From the first Charleston settlement in 1670, fire has posed an ever present threat. For this reason, fire fighting took on an important role even in its earliest forms within the city. As firefighting techniques evolved so did the buildings used to house both the equipment and the men used for such a task.
This thesis studies the architecture of the Charleston Fire Department. From its early beginnings in 1881 when the newly formed department absorbed the former volunteer companies, to the more recent buildings (ending with the structure built in 1943) which were constantly being added as the needs of the department changed, the structures themselves tell an important story of how firefighting has been modified within the city. The change of equipment often dictates a change in architecture; however the City of Charleston and its firefighters are bound to their history and currently custom order trucks to fit their historic doorways.
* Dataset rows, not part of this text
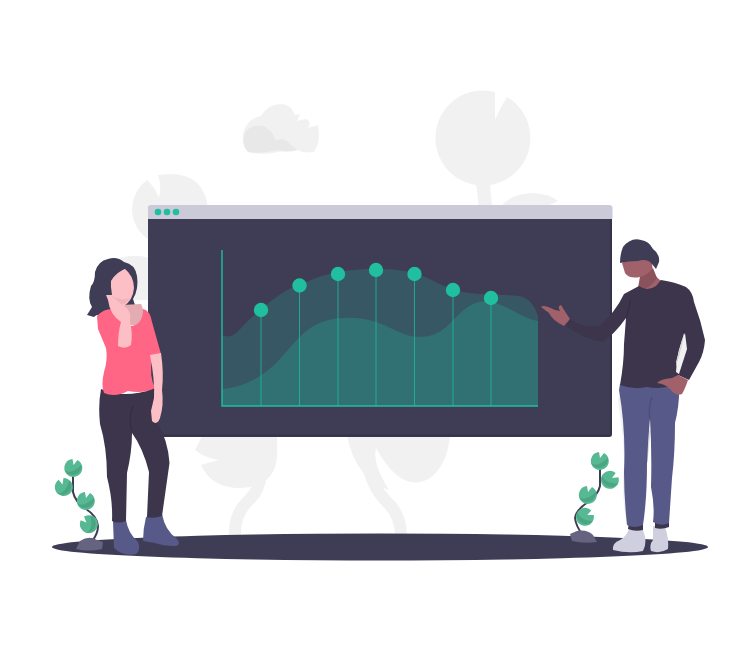
<!DOCTYPE html>
<html lang="en">
<head>
<meta charset="utf-8">
<title>Data presentation illustration</title>
<style>
:root {
  --paper: #ffffff;
  --navy: #3f3d56;
  --bar: #cacad9;
  --mist: #f1f1f1;
  --mist-deep: #e8e8e8;
  --teal: #1fbf9f;
  --leaf: #57b894;
  --leaf-shade: #4ba583;
  --rock: #656380;
  --pink: #ff6584;
  --skin-light: #fdbfc6;
  --skin-light-shade: #e3abb2;
  --skin-dark: #a0616a;
  --skin-dark-shade: #8a525c;
  --ink: #3c354c;
  --denim: #575a89;
  --shoe: #d0cfdf;
}
html, body { margin: 0; background: var(--paper); overflow: hidden; }
.scene { display: block; width: 750px; height: 650px; }
.mist { fill: var(--mist); }
.mist-deep { fill: var(--mist-deep); }
.stem-mist { fill: none; stroke: var(--mist); stroke-width: 12; }
.navy { fill: var(--navy); }
.teal { fill: var(--teal); }
.area { fill: var(--teal); opacity: .2; }
.area-front { fill: var(--teal); opacity: .25; }
.axis { fill: none; stroke: var(--teal); stroke-width: 1.4; }
.drop { stroke: var(--teal); stroke-width: 1; opacity: .75; }
.vine { fill: none; stroke: var(--navy); stroke-width: 2; }
.leaf { fill: var(--leaf); }
.leaf-shade { fill: var(--leaf-shade); }
.rock { fill: var(--rock); }
.pink { fill: var(--pink); }
.skin-light { fill: var(--skin-light); }
.skin-light-shade { fill: var(--skin-light-shade); }
.skin-dark { fill: var(--skin-dark); }
.skin-dark-shade { fill: var(--skin-dark-shade); }
.ink { fill: var(--ink); }
.denim { fill: var(--denim); }
.shoe { fill: var(--shoe); }
.fold { fill: none; stroke: #000; stroke-opacity: .14; stroke-width: 1.2; }
</style>
</head>
<body>
<svg class="scene" viewBox="0 0 750 650" role="img" aria-label="Two people presenting a chart on a large screen">
  <defs>
    <g id="leaf-disc">
      <path class="leaf" d="M-1 -9A9 9 0 1 0 4 -8L0 -3Z"/>
      <path class="leaf-shade" d="M-9 2Q-3 7 8 -3A9 9 0 0 1 -9 2Z"/>
    </g>
    <g id="marker">
      <line class="drop" y2="150"/>
      <circle class="teal" r="7.2"/>
    </g>
    <clipPath id="plot-clip"><rect x="222" y="240" width="316" height="166"/></clipPath>
  </defs>

  <g id="background-trees">
    <path class="mist" d="M495 92A47.500 47.500 0 1 0 507 97Q500 108 495 120Z"/>
    <path class="mist" d="M476 183H490L492 207H479Z"/>
    <path class="mist" d="M500 207Q512 193 534 193Q550 194 558 201L545 207Z"/>
    <path class="mist" d="M158 175Q162 186 159 198Q154 186 147 180Q132 192 132 211Q134 230 149 240L208 208Q204 174 170 174Z"/>
    <path class="mist" d="M112 262Q128 252 150 258V300H128Z"/>
    <path class="mist" d="M195 450Q205 458 219 460L201 465Q211 488 240 488Q275 487 277 456V436H202Z"/>
    <path class="mist" d="M347 436Q356 479 389 490Q372 463 376 448Q402 495 430 478Q447 465 450 436Z"/>
    <path class="stem-mist" d="M260 470Q262 489 247 502Q234 515 235 536"/>
    <path class="stem-mist" d="M367 460Q371 486 387 502Q401 515 401 536"/>
  </g>

  <g id="cloud">
    <path class="mist" d="M248 152Q240 143 244 130Q249 118 261 116Q268 104 281 104Q291 104 295 115L300 114L297 121L306 119Q312 122 308 128L318 125Q321 142 314 152Q300 154 294 147Q270 157 248 152Z"/>
    <path class="mist-deep" d="M248 152Q240 143 246 131Q253 124 263 126Q273 130 275 140Q286 137 291 145L298 150Q286 153 277 150Q262 154 248 152Z"/>
  </g>

  <ellipse id="ground" class="navy" cx="380" cy="547" rx="328" ry="13.500"/>

  <g id="screen">
    <rect class="navy" x="148" y="206" width="464" height="231" rx="3"/>
    <path fill="var(--bar)" d="M148 219V208Q148 205 151 205H609Q612.500 205 612.500 208V219Z"/>
    <circle class="teal" cx="158" cy="212" r="3.300"/>
    <circle class="teal" cx="167" cy="212" r="3.300"/>
    <circle class="teal" cx="176" cy="212" r="3.300"/>
    <path fill="none" stroke="#000" stroke-opacity=".16" stroke-width="2" d="M149 435.500H611V219"/>
  </g>

  <g id="chart">
    <g clip-path="url(#plot-clip)">
      <path class="area" d="M222 335C232 340 238 331 248 321C267 303 287 287 309 281C331 271 355 269 376 269C392 269 404 270 417 274C432 279 441 286 455 290C477 296 497 294 519 296C530 298 535 307 538 316V406H222Z"/>
      <path class="area-front" d="M222 389C239 388 258 380 273 366C291 350 300 329 325 321C343 316 362 317 379 323C394 329 405 337 420 337C453 337 455 303 486 301C506 303 520 318 538 321V406H222Z"/>
    </g>
    <g clip-path="url(#plot-clip)">
      <use href="#marker" x="261" y="310"/>
      <use href="#marker" x="299.500" y="285.500"/>
      <use href="#marker" x="338" y="274"/>
      <use href="#marker" x="376" y="270"/>
      <use href="#marker" x="414.500" y="274"/>
      <use href="#marker" x="453" y="290"/>
      <use href="#marker" x="491" y="298"/>
    </g>
    <path class="axis" d="M222 250V406H538"/>
  </g>

  <g id="plant-left">
    <path class="vine" d="M73 467V492Q75 502 86 509Q97 516 98 526Q98 534 92 541"/>
    <use href="#leaf-disc" x="73.500" y="468"/>
    <use href="#leaf-disc" transform="translate(64 487) rotate(-30)"/>
    <use href="#leaf-disc" x="86" y="501"/>
    <use href="#leaf-disc" transform="translate(89 524) rotate(-60)"/>
    <path class="rock" d="M76 549L80 541Q89 535 97 540L103 542L102 549Q88 552 76 549Z"/>
  </g>

  <g id="plant-right">
    <path class="vine" d="M600 461V486Q598 495 588 502Q576 510 575 518Q576 526 582 534"/>
    <use href="#leaf-disc" x="600" y="461"/>
    <use href="#leaf-disc" transform="translate(610 480) rotate(45)"/>
    <use href="#leaf-disc" x="588" y="495"/>
    <use href="#leaf-disc" transform="translate(585 517) rotate(50)"/>
    <path class="rock" d="M570 534L577 531Q587 529 593 535L597 542Q584 544 572 541Z"/>
  </g>

  <g id="woman">
    <path class="navy" d="M108 259Q117 256 124 262Q135 264 137 276Q139 289 133 299L137 311L110 318Q98 312 94 317L87 315L92 307Q87 299 91 286Q95 282 95 272Q98 261 108 259Z"/>
    <g id="woman-legs">
      <path class="denim" d="M113 521L126 520Q128 533 138 542Q141 550 136 554Q124 557 114 548Z"/>
      <path class="denim" d="M146 517L162 514Q165 530 176 538Q182 544 176 546Q163 546 155 543L143 541Q143 529 146 517Z"/>
      <path class="ink" d="M101 389Q123 399 154 389L157 422Q168 440 169.500 463L162 516Q154 519 147 517L149 472Q143 448 132 433Q132 452 127 473L126 521Q118 524 112 521Q113 500 107 477Q107 447 100 424Q98 405 101 389Z"/>
      <path class="fold" d="M132 431Q128 419 133 406"/>
    </g>
    <path class="skin-light-shade" d="M121 305L141 304Q147 317 140 324Q130 328 121 320Z"/>
    <path class="pink" d="M97 316Q104 308 114 309Q120 324 132 326Q143 324 143 309Q150 310 152 322L161 354L152 358Q149 377 155 388Q144 394 128 391Q115 398 104 393Q101 385 104 372Q108 359 106 348L98 329Z"/>
    <path class="skin-light" d="M150 355L161 353Q164 373 162 390Q164 405 160 418Q157 426 152 421L151 411L154 398Q155 380 150 355Z"/>
    <path class="skin-light" d="M110 279Q115 272 124 268Q134 276 134 288Q133 300 124 306Q132 311 130 321Q133 334 131 345Q125 350 118 346Q118 332 121 322Q110 315 108 300L106 295L112 295Z"/>
    <path class="skin-light-shade" d="M112 296Q120 301 130 298Q124 306 121 304Z" opacity=".55"/>
    <path class="navy" d="M106 269Q117 259 127 268Q116 272 111 281Q112 292 104 297Q106 309 99 313L94 303Z"/>
  </g>

  <g id="man">
    <path class="mist" d="M622 387L618 400Q624 440 624 465Q621 497 627 525H634L635 400Z"/>
    <path class="shoe" d="M629 529L643 530Q648 542 643 551Q629 554 613 550Q612 543 620 540Q627 536 629 529Z"/>
    <path class="shoe" d="M653 526L665 527Q669 538 668 549Q660 554 651 551Q649 545 653 540Z"/>
    <path class="ink" d="M629 522H643V530Q635 532 628 529Z"/>
    <path class="ink" d="M655 519H669V527Q662 530 655 528Z"/>
    <path class="denim" d="M620 384L679 383Q680 403 675 423Q675 453 672 478L669 523Q661 527 653 522Q655 507 651 487Q652 453 650 418Q648 440 647 464Q647 499 643 525Q634 529 627 525Q624 497 624 472Q626 430 619 390Z"/>
    <path class="fold" d="M650 421Q648 407 652 397M647 462L650 430"/>
    <path class="skin-dark" d="M622 263Q638 252 652 263L653 273Q660 282 668 284L649 294L638 287L640 277Q629 279 625 273Z"/>
    <path class="skin-dark-shade" d="M640 277Q648 275 653 268L657 278Q650 289 639 290Z"/>
    <path class="navy" d="M620 263Q620 254 623 247Q631 237 641 240Q649 241 653 249Q660 254 659 262L656 269L652 264Q647 258 638 261Q628 261 620 263Z"/>
    <path class="skin-dark" d="M570 319L564 326Q553 321 549 313L541 307Q543 304 555 310L560 311Q557 306 561 305L566 313Z"/>
    <path class="ink" d="M639 286Q647 292 656 286L661 280Q675 282 686 287Q693 292 694 302Q701 321 705 340Q704 353 699 362L689 380L678 375L686 349L684 333L676 362L680 383Q664 390 647 387Q633 390 620 385Q624 363 624 344L626 318Q614 335 602 342Q584 339 566 326L570 319Q584 328 599 326Q615 313 624 294Z"/>
    <path fill="var(--mist)" d="M685 333L687 349L679 374L676 372Q677 349 685 333Z"/>
    <path class="fold" d="M626 318Q630 308 630 299M676 364Q682 346 684 330"/>
    <path class="skin-dark" d="M678 375L688 380Q685 389 682 394Q676 397 670 389Q665 384 657 383Q660 379 672 378Z"/>
  </g>
</svg>
</body>
</html>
This is a tribute to the legacy of firefighting in the city and an indication of how these historic buildings have survived to present day.
Examples of historic firefighting architecture were both studied and photographed for the purposes of further preserving their legacy.
Documentation drawings of the Central Station located at 242/262 Meeting Street are included in an effort to further understand fire house architecture, as well as document a relatively unchanged specimen of firefighting history which remains with its original use and as a symbol of pride within the city to this day.